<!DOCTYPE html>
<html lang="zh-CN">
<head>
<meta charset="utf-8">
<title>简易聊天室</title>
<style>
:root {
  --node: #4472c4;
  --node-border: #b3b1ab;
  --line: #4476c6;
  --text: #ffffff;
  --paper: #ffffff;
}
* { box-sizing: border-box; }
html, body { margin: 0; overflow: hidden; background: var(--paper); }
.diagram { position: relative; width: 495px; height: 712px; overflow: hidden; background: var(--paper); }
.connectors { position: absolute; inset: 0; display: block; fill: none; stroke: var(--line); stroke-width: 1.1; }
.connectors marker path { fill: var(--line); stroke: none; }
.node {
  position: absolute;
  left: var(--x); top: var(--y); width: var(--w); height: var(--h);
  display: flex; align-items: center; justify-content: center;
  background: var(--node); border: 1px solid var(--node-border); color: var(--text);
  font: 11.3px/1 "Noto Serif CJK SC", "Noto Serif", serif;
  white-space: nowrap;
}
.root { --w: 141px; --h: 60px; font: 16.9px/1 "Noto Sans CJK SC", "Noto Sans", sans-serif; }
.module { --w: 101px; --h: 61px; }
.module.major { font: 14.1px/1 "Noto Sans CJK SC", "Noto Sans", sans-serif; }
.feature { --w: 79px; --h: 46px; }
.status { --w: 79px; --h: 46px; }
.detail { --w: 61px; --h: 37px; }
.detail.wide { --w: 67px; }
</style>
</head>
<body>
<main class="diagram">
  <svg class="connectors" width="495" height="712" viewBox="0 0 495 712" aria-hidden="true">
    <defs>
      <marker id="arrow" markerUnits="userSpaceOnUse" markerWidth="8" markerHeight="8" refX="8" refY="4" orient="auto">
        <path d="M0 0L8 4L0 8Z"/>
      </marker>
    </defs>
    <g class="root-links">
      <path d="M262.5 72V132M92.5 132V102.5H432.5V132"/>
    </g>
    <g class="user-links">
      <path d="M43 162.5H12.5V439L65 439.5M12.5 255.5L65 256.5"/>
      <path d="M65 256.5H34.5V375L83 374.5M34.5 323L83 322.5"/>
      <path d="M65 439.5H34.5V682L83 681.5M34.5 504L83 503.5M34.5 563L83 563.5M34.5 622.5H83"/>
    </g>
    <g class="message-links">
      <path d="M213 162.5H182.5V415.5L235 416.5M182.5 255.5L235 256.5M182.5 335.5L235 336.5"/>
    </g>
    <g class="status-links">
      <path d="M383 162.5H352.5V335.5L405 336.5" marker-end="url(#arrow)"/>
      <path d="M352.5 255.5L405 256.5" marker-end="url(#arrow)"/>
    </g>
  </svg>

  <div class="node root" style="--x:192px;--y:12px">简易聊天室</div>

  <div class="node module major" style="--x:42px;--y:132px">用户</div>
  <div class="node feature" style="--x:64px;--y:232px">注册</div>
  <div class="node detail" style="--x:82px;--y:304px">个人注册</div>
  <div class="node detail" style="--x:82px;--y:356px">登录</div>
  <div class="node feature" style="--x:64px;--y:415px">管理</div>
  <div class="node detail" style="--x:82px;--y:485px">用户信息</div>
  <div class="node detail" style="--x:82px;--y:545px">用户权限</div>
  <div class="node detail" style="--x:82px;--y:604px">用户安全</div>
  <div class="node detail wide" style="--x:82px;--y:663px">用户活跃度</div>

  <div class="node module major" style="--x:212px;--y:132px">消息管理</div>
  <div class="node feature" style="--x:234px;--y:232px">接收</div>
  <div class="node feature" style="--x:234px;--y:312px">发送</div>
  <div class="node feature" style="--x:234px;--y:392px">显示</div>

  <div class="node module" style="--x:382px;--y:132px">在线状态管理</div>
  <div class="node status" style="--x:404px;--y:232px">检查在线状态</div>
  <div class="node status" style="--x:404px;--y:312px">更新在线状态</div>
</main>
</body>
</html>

PROBLEM STATEMENT: Working from the entries above, find every line in which the word "html" occurs and copy it.

EXERCISE RESULT:
<!DOCTYPE html>
<html lang="zh-CN">
html, body { margin: 0; overflow: hidden; background: var(--paper); }
</html>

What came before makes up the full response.